▶ **Problem**
Search the records below for the string "hexStroke" and copy each line where it turns up.

** Opening Record set block **

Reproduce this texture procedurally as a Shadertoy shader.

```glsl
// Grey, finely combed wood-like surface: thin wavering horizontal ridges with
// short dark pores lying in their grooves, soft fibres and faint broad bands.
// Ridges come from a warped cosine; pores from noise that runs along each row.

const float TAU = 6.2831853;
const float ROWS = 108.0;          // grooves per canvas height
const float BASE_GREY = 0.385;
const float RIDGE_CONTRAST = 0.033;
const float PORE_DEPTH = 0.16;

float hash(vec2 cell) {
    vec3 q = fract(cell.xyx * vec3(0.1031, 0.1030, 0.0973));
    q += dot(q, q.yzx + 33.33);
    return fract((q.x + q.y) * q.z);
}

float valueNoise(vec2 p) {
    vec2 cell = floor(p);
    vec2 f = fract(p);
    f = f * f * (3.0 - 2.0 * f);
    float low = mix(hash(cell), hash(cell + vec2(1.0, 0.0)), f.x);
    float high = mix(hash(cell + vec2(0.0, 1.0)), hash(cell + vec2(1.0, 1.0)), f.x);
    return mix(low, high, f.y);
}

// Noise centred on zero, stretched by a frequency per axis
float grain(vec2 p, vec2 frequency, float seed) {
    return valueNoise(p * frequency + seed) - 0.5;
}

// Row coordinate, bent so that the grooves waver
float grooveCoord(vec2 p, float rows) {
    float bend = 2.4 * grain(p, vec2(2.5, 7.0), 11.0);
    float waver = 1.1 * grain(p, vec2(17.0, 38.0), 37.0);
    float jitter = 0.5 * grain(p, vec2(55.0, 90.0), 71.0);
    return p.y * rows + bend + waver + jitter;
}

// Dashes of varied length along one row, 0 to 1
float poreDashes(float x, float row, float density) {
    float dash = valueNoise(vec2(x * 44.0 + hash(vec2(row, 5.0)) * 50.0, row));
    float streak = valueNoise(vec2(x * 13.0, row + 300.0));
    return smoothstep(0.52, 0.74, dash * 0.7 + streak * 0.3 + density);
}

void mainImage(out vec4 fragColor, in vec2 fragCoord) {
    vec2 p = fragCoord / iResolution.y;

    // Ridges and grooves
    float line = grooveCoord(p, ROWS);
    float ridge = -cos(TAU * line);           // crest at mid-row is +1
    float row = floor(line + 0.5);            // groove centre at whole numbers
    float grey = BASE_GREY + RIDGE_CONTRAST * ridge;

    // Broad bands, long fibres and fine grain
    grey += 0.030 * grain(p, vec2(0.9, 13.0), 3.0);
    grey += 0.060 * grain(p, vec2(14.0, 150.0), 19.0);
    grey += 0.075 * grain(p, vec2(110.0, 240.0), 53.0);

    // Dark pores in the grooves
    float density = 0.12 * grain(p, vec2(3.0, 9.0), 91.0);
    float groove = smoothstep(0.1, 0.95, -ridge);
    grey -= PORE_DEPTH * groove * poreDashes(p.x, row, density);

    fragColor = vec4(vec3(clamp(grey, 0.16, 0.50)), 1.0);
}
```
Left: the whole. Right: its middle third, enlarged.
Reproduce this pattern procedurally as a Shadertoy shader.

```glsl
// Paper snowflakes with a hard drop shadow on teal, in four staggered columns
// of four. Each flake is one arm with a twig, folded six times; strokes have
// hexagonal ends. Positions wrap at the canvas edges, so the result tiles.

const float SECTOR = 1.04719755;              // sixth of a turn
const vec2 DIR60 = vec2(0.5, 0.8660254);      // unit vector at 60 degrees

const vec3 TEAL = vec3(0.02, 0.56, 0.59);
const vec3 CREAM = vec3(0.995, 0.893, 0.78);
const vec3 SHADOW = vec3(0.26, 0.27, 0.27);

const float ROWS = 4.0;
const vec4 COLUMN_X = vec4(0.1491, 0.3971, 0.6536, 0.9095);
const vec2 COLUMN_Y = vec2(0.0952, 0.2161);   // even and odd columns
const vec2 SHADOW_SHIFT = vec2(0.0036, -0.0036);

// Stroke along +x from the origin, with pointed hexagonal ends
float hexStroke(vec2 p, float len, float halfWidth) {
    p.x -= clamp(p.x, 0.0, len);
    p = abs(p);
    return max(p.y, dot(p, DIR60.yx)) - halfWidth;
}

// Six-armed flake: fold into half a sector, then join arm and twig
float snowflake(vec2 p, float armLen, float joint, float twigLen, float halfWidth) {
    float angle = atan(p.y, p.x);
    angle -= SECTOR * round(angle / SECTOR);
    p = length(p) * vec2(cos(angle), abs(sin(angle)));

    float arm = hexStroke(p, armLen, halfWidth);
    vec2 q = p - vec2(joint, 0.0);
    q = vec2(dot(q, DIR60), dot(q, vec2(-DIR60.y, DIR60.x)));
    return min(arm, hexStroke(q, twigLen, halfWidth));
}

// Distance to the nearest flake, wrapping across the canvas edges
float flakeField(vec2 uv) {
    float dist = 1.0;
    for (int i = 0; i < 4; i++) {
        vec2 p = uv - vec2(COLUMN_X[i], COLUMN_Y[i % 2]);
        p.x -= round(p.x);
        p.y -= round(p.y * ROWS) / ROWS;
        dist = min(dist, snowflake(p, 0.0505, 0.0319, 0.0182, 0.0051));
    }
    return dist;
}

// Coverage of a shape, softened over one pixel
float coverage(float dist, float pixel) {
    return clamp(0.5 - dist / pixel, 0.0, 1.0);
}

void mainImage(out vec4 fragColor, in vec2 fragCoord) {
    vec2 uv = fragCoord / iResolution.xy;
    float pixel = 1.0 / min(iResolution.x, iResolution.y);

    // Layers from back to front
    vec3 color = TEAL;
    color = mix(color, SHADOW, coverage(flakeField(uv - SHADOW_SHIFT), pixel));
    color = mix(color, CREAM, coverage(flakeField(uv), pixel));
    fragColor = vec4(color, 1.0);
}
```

** Closing Record set block **

▶ **Task output**
float hexStroke(vec2 p, float len, float halfWidth) {
    float arm = hexStroke(p, armLen, halfWidth);
    return min(arm, hexStroke(q, twigLen, halfWidth));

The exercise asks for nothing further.